TASK GOAL: Which of the lines below hold "floor"? Please return each one.

RECORDS PROVIDED:
*** Block opens ***

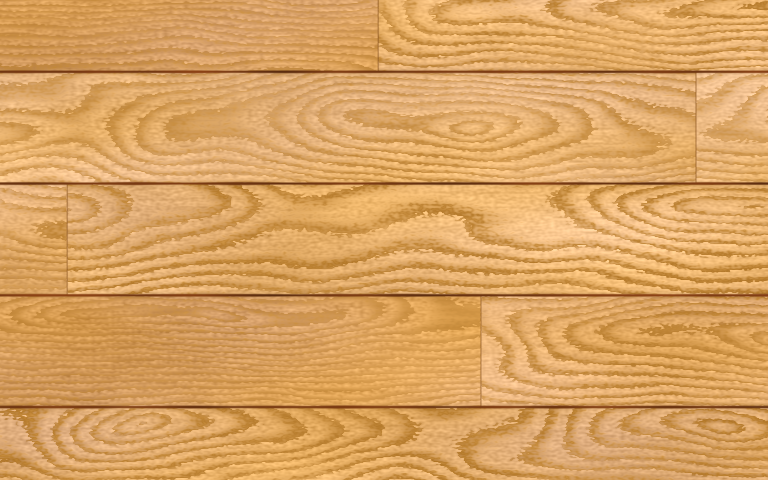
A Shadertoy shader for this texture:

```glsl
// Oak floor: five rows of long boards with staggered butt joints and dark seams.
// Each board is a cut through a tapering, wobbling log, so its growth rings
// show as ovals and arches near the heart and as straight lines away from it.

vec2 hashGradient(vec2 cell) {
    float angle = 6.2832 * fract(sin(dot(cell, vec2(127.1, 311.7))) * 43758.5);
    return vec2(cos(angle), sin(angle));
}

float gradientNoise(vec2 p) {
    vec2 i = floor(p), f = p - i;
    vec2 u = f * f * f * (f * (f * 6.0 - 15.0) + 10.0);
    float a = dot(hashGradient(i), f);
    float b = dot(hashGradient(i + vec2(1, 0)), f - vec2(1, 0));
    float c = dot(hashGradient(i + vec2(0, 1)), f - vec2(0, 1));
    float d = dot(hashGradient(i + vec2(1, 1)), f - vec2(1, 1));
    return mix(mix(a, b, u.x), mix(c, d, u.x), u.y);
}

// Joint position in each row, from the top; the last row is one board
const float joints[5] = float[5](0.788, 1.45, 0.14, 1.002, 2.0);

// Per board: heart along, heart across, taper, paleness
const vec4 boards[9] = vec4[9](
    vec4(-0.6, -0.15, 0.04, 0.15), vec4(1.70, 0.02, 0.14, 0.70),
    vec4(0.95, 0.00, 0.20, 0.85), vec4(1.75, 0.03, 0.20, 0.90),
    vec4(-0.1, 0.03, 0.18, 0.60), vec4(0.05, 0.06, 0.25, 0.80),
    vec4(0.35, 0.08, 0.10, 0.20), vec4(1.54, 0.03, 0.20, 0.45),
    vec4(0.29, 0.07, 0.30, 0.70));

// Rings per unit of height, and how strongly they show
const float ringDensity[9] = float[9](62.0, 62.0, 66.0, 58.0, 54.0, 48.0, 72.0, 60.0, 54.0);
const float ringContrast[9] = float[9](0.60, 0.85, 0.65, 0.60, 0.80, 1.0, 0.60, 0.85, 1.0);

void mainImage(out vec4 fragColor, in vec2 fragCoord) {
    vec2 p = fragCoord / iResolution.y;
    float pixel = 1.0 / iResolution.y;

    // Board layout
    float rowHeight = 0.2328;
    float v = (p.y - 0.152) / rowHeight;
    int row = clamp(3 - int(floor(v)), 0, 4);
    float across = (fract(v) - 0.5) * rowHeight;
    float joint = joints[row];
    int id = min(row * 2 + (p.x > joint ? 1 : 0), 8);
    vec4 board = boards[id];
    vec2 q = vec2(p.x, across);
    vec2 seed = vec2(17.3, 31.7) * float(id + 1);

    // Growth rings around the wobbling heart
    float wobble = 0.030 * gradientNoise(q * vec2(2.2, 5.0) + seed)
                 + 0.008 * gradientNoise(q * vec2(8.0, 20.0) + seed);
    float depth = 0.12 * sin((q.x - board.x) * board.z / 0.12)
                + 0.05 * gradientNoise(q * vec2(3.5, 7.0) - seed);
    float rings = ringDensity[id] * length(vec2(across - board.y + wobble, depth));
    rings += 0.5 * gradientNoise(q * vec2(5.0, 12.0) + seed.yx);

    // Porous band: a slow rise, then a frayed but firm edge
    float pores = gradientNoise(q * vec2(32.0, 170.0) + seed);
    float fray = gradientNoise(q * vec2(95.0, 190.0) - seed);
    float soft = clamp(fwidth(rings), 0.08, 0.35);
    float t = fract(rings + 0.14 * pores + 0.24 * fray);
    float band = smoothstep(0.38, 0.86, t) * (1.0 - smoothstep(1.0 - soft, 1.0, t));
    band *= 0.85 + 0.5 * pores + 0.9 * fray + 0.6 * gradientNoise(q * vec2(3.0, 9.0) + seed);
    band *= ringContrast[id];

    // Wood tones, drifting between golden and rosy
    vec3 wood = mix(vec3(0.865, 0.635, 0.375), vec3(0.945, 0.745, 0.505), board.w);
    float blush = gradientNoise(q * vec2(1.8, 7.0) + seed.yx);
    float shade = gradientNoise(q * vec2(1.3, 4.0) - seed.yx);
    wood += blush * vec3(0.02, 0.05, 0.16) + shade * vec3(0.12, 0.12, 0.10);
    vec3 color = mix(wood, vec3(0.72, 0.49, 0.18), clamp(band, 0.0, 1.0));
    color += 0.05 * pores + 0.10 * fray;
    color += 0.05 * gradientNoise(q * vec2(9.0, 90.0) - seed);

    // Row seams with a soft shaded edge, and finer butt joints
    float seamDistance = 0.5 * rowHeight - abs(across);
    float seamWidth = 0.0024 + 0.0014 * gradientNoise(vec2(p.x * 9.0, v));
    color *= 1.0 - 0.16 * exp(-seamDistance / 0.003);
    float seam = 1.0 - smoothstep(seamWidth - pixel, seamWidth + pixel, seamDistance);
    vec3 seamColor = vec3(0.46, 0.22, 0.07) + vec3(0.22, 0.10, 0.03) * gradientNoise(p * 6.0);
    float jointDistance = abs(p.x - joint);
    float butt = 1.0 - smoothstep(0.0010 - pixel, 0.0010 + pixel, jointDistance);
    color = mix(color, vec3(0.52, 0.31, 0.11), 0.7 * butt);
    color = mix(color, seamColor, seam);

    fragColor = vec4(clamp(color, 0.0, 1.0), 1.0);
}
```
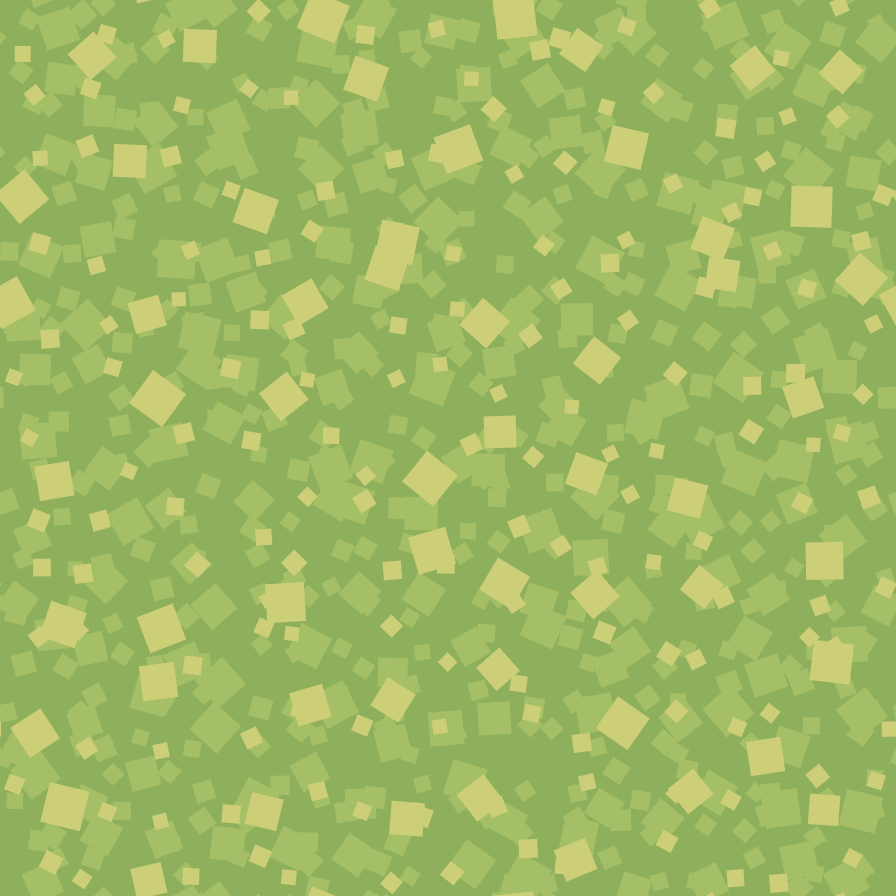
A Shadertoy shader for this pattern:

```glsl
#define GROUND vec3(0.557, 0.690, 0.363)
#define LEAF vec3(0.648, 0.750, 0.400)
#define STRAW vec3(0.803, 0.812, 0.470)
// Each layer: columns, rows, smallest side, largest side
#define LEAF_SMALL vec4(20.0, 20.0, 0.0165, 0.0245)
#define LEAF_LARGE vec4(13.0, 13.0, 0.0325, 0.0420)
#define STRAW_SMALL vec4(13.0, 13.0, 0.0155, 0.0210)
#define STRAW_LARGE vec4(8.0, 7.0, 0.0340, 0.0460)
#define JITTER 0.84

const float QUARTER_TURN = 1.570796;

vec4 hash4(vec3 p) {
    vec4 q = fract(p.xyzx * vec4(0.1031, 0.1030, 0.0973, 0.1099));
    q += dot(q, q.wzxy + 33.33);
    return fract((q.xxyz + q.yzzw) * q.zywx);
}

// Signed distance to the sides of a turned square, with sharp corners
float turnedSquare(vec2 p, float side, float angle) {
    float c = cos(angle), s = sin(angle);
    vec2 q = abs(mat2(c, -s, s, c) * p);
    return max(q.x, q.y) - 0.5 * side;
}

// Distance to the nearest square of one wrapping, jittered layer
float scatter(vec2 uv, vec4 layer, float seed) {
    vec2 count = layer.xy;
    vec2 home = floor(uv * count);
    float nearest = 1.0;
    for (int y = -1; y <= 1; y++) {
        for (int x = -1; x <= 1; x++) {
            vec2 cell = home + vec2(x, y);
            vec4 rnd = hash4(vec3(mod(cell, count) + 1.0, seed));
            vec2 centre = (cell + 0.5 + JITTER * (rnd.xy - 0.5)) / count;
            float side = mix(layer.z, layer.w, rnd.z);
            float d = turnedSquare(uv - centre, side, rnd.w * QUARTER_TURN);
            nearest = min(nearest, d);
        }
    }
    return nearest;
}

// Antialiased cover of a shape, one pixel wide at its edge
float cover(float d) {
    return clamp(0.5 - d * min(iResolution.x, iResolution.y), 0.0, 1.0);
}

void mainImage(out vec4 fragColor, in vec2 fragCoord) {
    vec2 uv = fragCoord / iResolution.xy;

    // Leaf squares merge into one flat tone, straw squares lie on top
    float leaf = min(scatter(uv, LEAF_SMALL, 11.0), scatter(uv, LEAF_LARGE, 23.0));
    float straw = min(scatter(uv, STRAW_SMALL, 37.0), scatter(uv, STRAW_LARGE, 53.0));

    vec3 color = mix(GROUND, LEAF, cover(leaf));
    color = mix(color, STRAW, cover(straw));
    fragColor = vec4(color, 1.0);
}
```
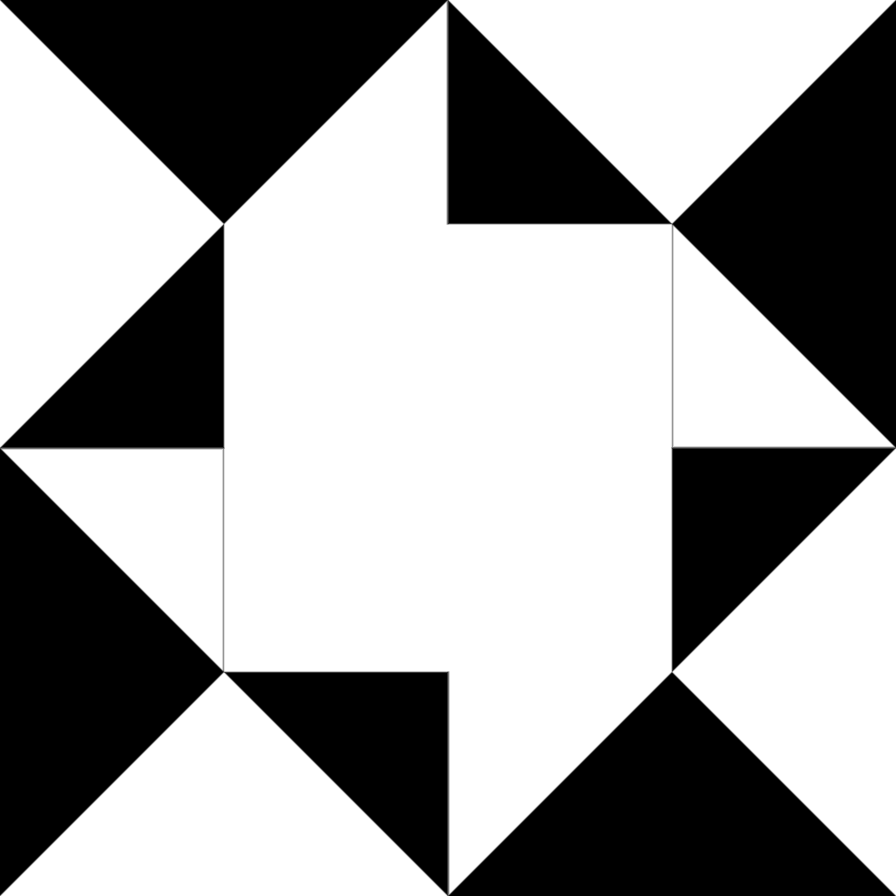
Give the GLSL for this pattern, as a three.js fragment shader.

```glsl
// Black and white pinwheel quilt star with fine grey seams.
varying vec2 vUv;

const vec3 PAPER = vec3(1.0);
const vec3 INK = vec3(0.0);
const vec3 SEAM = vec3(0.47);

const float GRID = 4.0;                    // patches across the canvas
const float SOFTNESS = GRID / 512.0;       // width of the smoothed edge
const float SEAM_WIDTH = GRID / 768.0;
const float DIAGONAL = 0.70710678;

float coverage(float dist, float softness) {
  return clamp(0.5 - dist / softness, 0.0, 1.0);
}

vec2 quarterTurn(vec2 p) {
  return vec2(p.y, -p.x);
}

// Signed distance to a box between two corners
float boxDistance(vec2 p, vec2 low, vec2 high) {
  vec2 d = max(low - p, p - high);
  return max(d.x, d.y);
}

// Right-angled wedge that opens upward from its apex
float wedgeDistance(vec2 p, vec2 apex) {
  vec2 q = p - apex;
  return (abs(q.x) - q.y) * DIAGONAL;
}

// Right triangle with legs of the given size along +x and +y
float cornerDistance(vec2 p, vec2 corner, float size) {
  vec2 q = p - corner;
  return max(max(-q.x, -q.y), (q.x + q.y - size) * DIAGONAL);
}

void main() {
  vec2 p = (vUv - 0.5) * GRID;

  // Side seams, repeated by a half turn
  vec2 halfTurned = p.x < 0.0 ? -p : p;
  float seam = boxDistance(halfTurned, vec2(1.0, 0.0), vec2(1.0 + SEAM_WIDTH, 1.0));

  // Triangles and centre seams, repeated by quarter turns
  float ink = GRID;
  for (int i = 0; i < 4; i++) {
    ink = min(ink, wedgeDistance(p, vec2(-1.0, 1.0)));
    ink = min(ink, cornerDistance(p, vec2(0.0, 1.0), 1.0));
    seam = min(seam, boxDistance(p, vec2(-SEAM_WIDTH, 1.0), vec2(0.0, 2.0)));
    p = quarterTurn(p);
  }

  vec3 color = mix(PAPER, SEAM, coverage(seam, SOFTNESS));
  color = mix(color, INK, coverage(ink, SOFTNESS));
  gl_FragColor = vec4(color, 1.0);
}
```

*** Block closes ***

ANSWER TO THE EXERCISE:
// Oak floor: five rows of long boards with staggered butt joints and dark seams.
    vec2 i = floor(p), f = p - i;
    int row = clamp(3 - int(floor(v)), 0, 4);
    vec2 home = floor(uv * count);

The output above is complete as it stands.